New security system uses Wii technology and worries GOP
c/o The Hill.com
Several Republican lawmakers are worried about the privacy issues of a screening technology being developed by the government that combines a video game balancing device with thermal, ocular, respiratory, and cardiac monitors.
The technology is being developed by the Homeland Security department (DHS) and if approved could be used to spot potentially threatening people at airports, sports games, and border crossing areas.
MORE: DHS security system uses Wii technology, raises privacy concerns
Smart Grid gets knocked by NIST Smart Grid Privacy Group
In October through our excellent...group meeting discussions I expanded the possible smart grid privacy concerns list to 15. See my updated PDF, “Smart Grid Privacy Concerns: October 2009".Smuggler's Gulch Border Fence imperils California estuary
c/o San Diego Border Observer
Over the next few months, contractors will finish building a 15-foot-high steel mesh fence along the spine of the new berm and another, smaller earthen bridge across Goat Canyon, just to the west. Dirt roads will run along either side, and in most places, the primary barrier will be reinforced with a 10-foot-high chain-link fence on the north side. The new fencing joins a decades-old corrugated metal vehicle barrier a few hundred yards to the south; together, the three fences will create a three-tiered barrier between the United States and Mexico.
Real ID moves from D.O.A, to life support with $60 mil,
to simply being "in deep trouble"
Fusion centers still a massive concern for privacy advocates and bureaucrats
A major concern is the requirement to link all state driver's license databases via a central hub for data sharing.
States, too, have railed against Real ID as an unfunded federal mandate, and most have refused to participate. DHS Secretary Janet Napolitano was one of the first state officials to reject Real ID when she was the governor of Arizona -- and that makes it hard for her to push it on other states now.

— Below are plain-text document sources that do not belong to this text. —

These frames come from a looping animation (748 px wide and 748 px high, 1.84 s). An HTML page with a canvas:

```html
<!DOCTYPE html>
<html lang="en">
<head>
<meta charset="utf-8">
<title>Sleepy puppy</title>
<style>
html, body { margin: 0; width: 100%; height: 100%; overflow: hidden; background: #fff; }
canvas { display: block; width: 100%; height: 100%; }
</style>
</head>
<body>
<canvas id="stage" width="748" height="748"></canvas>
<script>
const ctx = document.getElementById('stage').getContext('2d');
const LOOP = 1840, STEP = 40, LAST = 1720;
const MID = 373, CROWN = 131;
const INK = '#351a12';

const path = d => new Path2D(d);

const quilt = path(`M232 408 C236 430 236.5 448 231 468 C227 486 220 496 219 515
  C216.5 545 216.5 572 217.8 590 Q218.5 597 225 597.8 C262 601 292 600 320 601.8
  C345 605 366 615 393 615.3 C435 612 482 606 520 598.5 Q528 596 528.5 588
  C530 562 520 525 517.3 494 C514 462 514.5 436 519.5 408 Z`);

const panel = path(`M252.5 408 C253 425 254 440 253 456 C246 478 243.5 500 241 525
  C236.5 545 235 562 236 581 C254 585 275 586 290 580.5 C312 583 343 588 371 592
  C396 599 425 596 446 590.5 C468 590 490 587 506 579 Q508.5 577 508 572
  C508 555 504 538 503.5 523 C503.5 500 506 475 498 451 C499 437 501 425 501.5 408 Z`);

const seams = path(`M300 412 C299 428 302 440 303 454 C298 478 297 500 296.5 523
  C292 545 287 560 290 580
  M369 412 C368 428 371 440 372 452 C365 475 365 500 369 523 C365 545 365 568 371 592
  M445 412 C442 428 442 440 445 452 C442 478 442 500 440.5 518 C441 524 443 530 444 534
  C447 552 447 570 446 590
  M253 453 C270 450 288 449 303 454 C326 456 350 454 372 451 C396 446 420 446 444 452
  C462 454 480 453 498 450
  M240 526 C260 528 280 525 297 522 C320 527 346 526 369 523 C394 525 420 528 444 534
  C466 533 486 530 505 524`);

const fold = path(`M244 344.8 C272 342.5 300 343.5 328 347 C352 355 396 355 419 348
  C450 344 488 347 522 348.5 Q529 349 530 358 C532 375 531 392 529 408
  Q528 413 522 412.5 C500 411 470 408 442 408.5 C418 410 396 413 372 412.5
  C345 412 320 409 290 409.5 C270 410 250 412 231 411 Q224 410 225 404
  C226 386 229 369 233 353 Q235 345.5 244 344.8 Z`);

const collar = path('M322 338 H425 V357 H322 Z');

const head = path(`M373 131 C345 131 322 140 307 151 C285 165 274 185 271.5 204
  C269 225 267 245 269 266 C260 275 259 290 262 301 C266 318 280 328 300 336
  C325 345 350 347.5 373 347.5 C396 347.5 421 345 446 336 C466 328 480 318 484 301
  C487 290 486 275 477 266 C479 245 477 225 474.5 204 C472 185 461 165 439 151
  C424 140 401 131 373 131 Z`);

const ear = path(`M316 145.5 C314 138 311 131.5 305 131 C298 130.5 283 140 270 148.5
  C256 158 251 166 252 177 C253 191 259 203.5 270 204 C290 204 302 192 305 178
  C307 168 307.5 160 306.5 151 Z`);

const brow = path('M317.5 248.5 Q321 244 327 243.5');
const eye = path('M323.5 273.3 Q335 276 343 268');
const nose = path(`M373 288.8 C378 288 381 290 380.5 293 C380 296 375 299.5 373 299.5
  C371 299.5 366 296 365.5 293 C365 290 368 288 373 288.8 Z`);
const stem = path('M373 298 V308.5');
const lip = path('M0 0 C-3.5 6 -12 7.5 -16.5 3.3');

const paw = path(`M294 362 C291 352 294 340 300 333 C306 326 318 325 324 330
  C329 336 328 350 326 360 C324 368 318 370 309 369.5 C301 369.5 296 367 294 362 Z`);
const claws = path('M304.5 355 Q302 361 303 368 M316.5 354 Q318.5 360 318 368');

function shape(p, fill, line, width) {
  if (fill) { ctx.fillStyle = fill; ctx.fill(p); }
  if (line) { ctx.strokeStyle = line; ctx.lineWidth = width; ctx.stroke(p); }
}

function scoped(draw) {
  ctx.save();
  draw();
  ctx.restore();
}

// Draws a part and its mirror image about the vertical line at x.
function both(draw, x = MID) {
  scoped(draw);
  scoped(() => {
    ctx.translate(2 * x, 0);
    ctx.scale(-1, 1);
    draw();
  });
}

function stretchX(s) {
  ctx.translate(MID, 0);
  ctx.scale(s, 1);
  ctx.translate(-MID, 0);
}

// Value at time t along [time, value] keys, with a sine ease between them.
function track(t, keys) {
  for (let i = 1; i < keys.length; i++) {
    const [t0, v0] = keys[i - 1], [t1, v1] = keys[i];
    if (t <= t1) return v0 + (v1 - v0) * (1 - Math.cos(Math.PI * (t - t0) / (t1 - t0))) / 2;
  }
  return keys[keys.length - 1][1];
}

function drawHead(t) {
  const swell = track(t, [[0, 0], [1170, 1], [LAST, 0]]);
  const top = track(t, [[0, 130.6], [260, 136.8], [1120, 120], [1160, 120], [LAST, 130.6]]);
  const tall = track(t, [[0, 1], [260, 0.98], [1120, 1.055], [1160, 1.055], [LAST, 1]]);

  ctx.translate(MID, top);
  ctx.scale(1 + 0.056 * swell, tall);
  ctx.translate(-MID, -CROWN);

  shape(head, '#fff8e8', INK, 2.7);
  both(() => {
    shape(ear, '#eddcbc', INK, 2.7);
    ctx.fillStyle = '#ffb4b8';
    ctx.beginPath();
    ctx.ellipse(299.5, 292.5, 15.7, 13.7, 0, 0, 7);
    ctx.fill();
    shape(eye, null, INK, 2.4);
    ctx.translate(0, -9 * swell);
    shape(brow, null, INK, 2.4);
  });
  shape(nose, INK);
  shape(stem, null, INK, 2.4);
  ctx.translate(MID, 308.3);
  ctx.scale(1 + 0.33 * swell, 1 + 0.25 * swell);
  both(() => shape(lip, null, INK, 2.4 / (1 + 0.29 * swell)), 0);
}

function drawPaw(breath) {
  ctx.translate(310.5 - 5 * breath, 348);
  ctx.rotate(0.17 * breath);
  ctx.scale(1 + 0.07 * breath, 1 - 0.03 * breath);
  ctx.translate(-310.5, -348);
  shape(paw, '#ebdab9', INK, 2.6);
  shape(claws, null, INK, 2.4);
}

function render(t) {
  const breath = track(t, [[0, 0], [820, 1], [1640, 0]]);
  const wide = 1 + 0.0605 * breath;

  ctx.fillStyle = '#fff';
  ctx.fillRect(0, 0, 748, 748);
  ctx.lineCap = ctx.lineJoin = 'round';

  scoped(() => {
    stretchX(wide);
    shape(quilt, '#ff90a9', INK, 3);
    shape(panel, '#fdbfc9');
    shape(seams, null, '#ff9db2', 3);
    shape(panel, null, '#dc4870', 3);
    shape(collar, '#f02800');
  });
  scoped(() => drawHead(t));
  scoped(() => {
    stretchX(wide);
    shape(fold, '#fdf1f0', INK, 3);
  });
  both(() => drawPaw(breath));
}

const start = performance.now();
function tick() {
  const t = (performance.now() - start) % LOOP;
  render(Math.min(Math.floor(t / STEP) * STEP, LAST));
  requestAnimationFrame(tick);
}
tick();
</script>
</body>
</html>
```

"For all intents and purposes, Real ID has been put on the back burner," said Pam Dixon, executive director of the World Privacy Forum. "But it isn't dead yet."BTC - Downsize DC made tremendous gains for campaign acceptance by expanding their intent to repeal Real ID in Pennsylvania.